**YOUR TASK**
Your task is to repeat exactly the lines below between the line holding "128 C200 125" and the line holding "C118 54 120", inclusive, and only those.

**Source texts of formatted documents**
★ ★ ★ ★ ★ ★ ★

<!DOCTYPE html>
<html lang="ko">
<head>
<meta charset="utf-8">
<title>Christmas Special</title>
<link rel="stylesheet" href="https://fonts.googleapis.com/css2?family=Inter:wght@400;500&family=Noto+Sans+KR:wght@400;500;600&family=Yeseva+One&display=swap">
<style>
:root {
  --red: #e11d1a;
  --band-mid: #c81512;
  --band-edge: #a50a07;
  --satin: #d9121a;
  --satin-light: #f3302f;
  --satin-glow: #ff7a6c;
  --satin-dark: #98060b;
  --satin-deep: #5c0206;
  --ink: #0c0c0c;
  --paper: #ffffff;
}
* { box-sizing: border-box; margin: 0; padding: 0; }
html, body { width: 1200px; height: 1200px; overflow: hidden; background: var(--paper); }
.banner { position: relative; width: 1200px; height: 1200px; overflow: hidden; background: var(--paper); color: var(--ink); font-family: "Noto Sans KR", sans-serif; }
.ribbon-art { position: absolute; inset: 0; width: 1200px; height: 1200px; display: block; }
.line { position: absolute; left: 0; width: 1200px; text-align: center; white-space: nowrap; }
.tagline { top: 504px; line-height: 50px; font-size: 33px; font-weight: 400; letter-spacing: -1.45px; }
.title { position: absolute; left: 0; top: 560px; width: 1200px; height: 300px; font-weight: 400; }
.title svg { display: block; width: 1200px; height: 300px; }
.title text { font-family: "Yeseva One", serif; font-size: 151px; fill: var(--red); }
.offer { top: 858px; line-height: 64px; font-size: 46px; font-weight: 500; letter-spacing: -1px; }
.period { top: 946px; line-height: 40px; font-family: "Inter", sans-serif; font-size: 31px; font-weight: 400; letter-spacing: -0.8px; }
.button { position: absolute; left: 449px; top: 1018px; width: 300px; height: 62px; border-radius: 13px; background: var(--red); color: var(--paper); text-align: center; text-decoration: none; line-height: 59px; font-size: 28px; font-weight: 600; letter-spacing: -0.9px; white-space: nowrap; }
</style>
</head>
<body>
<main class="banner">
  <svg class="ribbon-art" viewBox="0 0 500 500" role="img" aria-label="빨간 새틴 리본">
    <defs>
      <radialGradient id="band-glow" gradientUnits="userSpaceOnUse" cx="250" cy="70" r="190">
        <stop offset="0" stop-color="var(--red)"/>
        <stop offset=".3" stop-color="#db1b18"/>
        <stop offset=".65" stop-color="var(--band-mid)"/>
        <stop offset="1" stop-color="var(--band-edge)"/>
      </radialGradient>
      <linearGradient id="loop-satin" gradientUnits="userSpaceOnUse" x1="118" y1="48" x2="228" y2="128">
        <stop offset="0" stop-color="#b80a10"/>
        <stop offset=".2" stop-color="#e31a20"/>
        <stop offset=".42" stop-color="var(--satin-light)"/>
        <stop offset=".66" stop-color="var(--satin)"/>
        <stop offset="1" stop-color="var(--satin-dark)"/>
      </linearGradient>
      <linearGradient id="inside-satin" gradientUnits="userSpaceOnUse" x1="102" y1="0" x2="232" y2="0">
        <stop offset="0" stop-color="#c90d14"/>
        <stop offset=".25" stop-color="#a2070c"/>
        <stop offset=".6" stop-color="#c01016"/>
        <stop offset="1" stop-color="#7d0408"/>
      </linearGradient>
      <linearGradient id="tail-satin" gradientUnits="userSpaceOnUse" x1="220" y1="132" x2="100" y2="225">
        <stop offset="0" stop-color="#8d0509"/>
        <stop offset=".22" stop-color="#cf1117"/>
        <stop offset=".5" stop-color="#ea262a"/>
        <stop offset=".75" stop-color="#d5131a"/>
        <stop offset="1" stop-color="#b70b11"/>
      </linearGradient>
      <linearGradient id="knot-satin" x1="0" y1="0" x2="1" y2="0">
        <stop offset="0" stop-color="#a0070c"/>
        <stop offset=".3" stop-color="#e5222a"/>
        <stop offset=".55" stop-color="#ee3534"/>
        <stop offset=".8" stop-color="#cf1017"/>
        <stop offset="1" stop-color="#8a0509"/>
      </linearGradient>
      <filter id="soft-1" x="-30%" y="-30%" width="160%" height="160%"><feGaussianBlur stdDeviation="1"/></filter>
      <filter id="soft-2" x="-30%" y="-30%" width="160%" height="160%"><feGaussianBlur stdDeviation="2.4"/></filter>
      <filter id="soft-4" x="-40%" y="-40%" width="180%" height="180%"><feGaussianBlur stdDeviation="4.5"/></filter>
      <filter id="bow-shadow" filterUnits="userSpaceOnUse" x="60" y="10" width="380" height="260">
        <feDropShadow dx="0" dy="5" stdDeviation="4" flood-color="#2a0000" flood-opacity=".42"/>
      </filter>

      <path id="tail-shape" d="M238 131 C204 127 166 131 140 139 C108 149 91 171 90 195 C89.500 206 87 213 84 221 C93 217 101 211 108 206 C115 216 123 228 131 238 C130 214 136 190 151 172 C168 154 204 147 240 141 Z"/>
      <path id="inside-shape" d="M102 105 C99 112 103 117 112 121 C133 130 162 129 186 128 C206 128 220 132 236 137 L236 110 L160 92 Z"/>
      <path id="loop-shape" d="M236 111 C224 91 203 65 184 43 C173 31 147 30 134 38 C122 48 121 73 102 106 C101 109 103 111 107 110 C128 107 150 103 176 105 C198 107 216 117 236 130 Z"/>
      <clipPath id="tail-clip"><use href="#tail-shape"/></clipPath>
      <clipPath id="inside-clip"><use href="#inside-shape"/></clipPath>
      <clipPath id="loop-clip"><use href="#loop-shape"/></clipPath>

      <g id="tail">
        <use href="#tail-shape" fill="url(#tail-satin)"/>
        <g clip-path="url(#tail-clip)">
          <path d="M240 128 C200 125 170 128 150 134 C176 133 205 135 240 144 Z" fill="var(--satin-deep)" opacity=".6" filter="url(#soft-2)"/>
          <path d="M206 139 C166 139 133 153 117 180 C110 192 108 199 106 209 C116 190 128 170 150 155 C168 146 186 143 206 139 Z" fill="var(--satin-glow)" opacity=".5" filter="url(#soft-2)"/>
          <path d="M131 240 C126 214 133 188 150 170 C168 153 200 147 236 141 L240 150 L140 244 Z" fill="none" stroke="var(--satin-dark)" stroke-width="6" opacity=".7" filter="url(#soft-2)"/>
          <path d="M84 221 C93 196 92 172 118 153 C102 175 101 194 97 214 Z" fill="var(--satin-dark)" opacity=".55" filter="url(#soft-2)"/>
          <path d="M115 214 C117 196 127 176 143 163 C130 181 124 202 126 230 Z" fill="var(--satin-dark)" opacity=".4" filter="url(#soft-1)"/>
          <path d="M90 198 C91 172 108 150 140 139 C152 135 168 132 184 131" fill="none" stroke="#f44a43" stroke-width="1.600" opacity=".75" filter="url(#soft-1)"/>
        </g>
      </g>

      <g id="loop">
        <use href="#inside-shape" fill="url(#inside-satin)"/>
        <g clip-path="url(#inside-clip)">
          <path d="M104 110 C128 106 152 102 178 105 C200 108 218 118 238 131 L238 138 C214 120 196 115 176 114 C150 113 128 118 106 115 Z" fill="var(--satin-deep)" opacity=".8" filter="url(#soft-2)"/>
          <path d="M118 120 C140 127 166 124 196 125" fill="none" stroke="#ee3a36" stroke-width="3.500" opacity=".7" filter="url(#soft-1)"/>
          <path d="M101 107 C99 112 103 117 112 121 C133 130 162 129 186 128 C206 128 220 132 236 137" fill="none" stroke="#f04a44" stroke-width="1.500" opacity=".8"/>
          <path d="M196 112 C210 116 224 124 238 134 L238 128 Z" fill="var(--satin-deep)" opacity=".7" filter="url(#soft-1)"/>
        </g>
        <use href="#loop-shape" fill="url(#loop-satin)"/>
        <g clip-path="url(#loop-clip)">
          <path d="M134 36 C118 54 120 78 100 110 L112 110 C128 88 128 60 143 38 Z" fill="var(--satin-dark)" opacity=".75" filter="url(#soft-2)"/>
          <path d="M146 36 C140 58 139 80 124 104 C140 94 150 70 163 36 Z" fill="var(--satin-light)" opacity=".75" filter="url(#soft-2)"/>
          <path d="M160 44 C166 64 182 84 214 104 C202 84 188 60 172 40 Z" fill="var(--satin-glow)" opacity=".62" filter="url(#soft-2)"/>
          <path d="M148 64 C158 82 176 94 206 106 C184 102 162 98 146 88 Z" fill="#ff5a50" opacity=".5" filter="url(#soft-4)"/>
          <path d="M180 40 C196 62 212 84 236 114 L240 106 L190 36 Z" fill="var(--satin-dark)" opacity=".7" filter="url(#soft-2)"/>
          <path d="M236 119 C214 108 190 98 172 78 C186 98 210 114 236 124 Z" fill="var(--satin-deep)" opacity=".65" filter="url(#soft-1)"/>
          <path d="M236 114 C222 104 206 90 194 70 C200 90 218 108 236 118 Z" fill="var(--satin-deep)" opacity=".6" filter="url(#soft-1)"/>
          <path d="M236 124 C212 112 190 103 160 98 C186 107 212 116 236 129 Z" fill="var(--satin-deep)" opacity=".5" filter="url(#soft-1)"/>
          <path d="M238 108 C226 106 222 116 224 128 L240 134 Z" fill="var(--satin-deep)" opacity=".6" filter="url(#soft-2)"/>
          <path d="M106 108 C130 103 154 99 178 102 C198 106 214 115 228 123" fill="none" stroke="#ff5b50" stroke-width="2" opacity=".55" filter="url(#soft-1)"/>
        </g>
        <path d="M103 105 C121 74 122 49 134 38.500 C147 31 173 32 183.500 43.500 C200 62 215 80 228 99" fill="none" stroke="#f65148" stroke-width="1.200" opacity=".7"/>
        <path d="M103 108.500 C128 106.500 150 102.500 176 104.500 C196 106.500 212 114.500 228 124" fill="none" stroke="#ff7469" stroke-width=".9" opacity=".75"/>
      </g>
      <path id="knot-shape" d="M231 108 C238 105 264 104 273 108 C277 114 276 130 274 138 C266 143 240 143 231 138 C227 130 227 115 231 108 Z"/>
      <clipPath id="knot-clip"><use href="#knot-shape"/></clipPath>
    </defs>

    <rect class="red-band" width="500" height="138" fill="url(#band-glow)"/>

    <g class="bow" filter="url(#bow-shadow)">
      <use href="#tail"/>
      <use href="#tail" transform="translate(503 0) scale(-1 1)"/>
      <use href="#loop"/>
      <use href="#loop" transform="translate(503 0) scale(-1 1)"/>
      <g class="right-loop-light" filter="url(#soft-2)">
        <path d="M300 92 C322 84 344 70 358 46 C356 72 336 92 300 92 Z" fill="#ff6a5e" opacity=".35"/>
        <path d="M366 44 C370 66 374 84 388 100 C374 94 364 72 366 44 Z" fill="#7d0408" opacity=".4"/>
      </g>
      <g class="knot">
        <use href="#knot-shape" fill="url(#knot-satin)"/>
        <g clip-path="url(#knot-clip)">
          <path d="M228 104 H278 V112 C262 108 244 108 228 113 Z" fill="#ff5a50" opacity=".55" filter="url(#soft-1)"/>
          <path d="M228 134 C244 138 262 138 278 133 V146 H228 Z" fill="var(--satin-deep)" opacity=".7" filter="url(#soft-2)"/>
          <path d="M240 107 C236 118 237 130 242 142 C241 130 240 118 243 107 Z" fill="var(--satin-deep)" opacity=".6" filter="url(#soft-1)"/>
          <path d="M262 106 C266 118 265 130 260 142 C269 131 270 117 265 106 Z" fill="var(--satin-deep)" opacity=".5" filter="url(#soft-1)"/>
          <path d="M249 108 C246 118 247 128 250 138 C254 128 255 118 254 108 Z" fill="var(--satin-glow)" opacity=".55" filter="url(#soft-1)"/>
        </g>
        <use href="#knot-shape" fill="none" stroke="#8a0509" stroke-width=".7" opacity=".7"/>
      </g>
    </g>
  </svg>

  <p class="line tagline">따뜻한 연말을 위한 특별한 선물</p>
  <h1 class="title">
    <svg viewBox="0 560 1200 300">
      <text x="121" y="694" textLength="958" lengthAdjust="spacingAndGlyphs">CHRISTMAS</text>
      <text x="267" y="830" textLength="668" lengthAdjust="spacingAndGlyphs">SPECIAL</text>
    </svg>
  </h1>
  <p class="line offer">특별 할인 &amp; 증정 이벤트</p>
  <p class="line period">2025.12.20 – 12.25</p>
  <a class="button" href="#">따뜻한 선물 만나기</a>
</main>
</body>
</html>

★ ★ ★ ★ ★ ★ ★

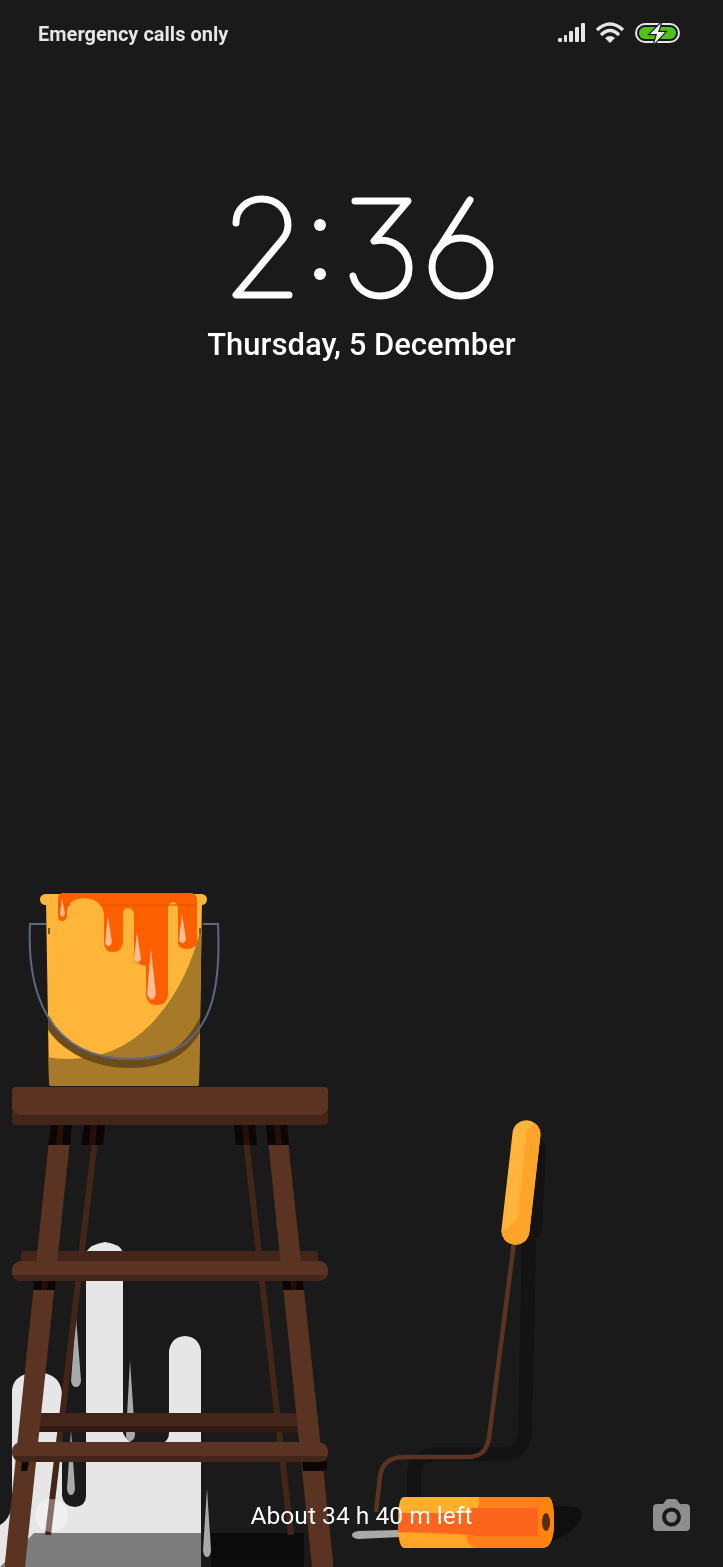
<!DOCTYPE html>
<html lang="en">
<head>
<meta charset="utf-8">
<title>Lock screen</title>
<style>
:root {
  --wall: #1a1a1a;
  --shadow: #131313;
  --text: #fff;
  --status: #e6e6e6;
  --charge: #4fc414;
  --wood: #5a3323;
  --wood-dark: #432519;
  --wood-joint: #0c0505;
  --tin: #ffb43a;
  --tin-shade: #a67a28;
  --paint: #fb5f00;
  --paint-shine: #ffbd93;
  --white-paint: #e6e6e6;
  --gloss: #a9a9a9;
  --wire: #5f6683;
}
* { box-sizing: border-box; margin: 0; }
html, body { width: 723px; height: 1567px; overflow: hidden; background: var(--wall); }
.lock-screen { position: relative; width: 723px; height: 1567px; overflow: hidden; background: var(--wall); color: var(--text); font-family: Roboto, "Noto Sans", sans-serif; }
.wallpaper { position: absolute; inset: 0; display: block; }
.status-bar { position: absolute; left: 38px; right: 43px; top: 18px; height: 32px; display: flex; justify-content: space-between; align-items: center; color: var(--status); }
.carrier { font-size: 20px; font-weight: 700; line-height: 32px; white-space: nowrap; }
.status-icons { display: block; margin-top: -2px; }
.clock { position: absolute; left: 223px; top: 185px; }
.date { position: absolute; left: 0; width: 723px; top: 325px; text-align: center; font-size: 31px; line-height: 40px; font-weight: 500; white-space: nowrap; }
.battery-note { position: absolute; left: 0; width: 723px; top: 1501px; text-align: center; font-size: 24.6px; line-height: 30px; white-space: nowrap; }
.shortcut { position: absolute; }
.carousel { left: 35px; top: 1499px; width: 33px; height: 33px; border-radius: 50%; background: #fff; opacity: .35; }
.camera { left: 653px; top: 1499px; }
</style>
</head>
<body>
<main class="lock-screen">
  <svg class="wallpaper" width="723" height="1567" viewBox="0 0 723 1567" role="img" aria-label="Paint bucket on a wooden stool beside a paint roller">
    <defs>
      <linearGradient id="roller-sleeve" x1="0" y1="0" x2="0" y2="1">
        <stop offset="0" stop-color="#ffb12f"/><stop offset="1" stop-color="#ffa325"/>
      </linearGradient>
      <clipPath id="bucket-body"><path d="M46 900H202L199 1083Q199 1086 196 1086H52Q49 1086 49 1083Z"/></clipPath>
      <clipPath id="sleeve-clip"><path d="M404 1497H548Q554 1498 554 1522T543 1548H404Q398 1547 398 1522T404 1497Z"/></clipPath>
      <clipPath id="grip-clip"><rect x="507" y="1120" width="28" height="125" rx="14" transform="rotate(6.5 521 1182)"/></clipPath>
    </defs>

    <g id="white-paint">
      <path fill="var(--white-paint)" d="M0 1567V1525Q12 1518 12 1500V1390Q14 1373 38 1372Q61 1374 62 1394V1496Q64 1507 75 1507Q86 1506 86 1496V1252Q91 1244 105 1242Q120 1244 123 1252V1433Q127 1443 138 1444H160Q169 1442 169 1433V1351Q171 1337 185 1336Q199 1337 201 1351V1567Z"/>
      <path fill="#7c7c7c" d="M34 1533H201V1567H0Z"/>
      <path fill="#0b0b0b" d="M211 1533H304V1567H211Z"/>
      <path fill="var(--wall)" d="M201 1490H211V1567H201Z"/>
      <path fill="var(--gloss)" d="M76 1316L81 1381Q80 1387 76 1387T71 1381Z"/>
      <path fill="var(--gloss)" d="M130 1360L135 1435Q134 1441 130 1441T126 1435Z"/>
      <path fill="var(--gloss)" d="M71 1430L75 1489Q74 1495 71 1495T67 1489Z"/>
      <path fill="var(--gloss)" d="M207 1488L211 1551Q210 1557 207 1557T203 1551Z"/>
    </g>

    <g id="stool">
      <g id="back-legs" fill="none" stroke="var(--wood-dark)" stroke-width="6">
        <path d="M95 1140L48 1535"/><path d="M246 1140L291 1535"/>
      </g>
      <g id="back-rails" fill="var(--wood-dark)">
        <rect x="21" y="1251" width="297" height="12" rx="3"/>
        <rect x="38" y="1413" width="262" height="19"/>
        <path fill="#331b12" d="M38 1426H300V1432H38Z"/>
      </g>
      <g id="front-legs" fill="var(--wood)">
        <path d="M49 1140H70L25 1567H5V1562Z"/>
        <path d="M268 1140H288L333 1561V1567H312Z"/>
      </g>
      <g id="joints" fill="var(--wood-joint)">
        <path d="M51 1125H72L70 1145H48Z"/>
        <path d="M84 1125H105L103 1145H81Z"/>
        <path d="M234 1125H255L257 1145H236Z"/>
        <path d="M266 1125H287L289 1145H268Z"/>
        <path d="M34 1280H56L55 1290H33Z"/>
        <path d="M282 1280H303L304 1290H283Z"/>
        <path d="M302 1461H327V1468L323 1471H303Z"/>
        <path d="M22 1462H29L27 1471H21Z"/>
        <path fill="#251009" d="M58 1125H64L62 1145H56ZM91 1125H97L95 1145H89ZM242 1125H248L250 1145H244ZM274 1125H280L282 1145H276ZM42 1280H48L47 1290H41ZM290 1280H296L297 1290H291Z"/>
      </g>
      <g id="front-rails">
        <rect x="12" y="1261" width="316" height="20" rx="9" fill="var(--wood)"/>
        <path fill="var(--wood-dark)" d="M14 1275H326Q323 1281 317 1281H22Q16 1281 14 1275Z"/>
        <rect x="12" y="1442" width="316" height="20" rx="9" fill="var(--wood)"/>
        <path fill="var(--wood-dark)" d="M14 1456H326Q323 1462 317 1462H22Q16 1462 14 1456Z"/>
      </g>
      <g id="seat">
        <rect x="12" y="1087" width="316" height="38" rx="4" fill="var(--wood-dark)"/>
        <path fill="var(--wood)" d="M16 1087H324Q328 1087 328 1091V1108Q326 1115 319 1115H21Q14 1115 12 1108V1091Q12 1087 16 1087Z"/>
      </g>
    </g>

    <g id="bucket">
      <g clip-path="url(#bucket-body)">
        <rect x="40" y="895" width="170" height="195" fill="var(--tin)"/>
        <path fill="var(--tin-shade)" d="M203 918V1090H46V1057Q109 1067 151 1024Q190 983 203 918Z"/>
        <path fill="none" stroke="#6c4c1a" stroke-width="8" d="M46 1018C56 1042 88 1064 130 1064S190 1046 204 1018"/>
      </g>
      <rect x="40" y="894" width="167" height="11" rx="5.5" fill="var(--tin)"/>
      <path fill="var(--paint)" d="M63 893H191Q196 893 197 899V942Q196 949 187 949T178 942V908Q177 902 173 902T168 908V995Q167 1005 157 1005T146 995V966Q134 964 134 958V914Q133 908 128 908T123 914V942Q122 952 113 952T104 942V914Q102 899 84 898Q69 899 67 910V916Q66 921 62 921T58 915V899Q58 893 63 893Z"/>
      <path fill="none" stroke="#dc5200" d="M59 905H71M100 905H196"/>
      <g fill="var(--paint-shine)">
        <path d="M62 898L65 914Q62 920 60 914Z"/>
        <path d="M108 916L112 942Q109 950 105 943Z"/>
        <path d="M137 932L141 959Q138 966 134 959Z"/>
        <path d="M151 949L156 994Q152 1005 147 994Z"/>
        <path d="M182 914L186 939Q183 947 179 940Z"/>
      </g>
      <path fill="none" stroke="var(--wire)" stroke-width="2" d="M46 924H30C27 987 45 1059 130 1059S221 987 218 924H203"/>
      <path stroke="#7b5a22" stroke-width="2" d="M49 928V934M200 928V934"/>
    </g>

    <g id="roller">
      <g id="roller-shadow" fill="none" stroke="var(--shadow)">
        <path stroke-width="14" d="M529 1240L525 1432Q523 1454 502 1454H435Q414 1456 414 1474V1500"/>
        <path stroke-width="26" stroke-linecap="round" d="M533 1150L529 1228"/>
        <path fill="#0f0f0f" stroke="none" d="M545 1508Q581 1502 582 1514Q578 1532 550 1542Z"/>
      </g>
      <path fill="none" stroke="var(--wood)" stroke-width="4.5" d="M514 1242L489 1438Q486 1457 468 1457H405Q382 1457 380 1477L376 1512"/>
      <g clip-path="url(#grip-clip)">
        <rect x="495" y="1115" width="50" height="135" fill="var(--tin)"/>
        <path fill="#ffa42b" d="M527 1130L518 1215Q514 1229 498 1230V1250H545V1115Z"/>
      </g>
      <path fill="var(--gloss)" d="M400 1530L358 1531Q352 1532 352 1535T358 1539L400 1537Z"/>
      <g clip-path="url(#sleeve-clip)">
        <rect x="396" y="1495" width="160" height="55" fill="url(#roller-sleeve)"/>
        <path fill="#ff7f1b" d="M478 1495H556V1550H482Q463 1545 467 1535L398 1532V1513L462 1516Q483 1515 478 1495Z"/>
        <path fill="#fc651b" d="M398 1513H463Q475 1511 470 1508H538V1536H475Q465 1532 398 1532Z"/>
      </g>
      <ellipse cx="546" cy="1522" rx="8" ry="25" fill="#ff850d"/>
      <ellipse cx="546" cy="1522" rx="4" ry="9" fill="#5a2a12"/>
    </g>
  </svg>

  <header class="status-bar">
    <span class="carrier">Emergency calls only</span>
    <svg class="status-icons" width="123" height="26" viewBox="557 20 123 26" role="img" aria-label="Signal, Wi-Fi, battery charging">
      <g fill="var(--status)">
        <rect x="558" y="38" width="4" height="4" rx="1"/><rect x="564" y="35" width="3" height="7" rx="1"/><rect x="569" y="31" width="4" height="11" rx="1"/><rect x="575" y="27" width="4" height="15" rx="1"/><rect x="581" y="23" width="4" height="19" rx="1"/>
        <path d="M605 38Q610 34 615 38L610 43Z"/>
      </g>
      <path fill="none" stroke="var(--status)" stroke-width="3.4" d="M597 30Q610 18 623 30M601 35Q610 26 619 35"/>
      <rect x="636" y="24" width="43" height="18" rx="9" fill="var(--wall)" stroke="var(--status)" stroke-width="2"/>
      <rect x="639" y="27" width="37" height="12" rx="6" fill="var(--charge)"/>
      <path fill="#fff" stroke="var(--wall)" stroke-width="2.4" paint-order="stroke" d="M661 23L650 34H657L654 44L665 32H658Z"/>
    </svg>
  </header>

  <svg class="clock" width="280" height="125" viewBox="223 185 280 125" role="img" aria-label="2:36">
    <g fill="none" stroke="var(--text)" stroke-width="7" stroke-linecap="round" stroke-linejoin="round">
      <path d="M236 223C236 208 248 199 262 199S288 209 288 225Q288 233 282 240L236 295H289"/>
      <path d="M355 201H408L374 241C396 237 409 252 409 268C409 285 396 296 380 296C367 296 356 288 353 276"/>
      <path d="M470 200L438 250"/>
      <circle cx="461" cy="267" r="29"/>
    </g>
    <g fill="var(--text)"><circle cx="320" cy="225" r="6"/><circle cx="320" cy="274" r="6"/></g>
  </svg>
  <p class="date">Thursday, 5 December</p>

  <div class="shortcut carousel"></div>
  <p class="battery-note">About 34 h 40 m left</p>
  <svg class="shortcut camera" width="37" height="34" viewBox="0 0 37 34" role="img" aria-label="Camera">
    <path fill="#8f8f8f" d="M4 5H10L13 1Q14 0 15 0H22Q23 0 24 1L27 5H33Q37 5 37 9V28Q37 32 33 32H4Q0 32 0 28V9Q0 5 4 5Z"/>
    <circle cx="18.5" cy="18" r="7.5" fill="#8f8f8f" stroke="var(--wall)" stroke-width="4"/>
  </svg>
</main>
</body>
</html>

★ ★ ★ ★ ★ ★ ★

**RESPONSE TO THE TASK**
          <path d="M240 128 C200 125 170 128 150 134 C176 133 205 135 240 144 Z" fill="var(--satin-deep)" opacity=".6" filter="url(#soft-2)"/>
          <path d="M206 139 C166 139 133 153 117 180 C110 192 108 199 106 209 C116 190 128 170 150 155 C168 146 186 143 206 139 Z" fill="var(--satin-glow)" opacity=".5" filter="url(#soft-2)"/>
          <path d="M131 240 C126 214 133 188 150 170 C168 153 200 147 236 141 L240 150 L140 244 Z" fill="none" stroke="var(--satin-dark)" stroke-width="6" opacity=".7" filter="url(#soft-2)"/>
          <path d="M84 221 C93 196 92 172 118 153 C102 175 101 194 97 214 Z" fill="var(--satin-dark)" opacity=".55" filter="url(#soft-2)"/>
          <path d="M115 214 C117 196 127 176 143 163 C130 181 124 202 126 230 Z" fill="var(--satin-dark)" opacity=".4" filter="url(#soft-1)"/>
          <path d="M90 198 C91 172 108 150 140 139 C152 135 168 132 184 131" fill="none" stroke="#f44a43" stroke-width="1.600" opacity=".75" filter="url(#soft-1)"/>
        </g>
      </g>

      <g id="loop">
        <use href="#inside-shape" fill="url(#inside-satin)"/>
        <g clip-path="url(#inside-clip)">
          <path d="M104 110 C128 106 152 102 178 105 C200 108 218 118 238 131 L238 138 C214 120 196 115 176 114 C150 113 128 118 106 115 Z" fill="var(--satin-deep)" opacity=".8" filter="url(#soft-2)"/>
          <path d="M118 120 C140 127 166 124 196 125" fill="none" stroke="#ee3a36" stroke-width="3.500" opacity=".7" filter="url(#soft-1)"/>
          <path d="M101 107 C99 112 103 117 112 121 C133 130 162 129 186 128 C206 128 220 132 236 137" fill="none" stroke="#f04a44" stroke-width="1.500" opacity=".8"/>
          <path d="M196 112 C210 116 224 124 238 134 L238 128 Z" fill="var(--satin-deep)" opacity=".7" filter="url(#soft-1)"/>
        </g>
        <use href="#loop-shape" fill="url(#loop-satin)"/>
        <g clip-path="url(#loop-clip)">
          <path d="M134 36 C118 54 120 78 100 110 L112 110 C128 88 128 60 143 38 Z" fill="var(--satin-dark)" opacity=".75" filter="url(#soft-2)"/>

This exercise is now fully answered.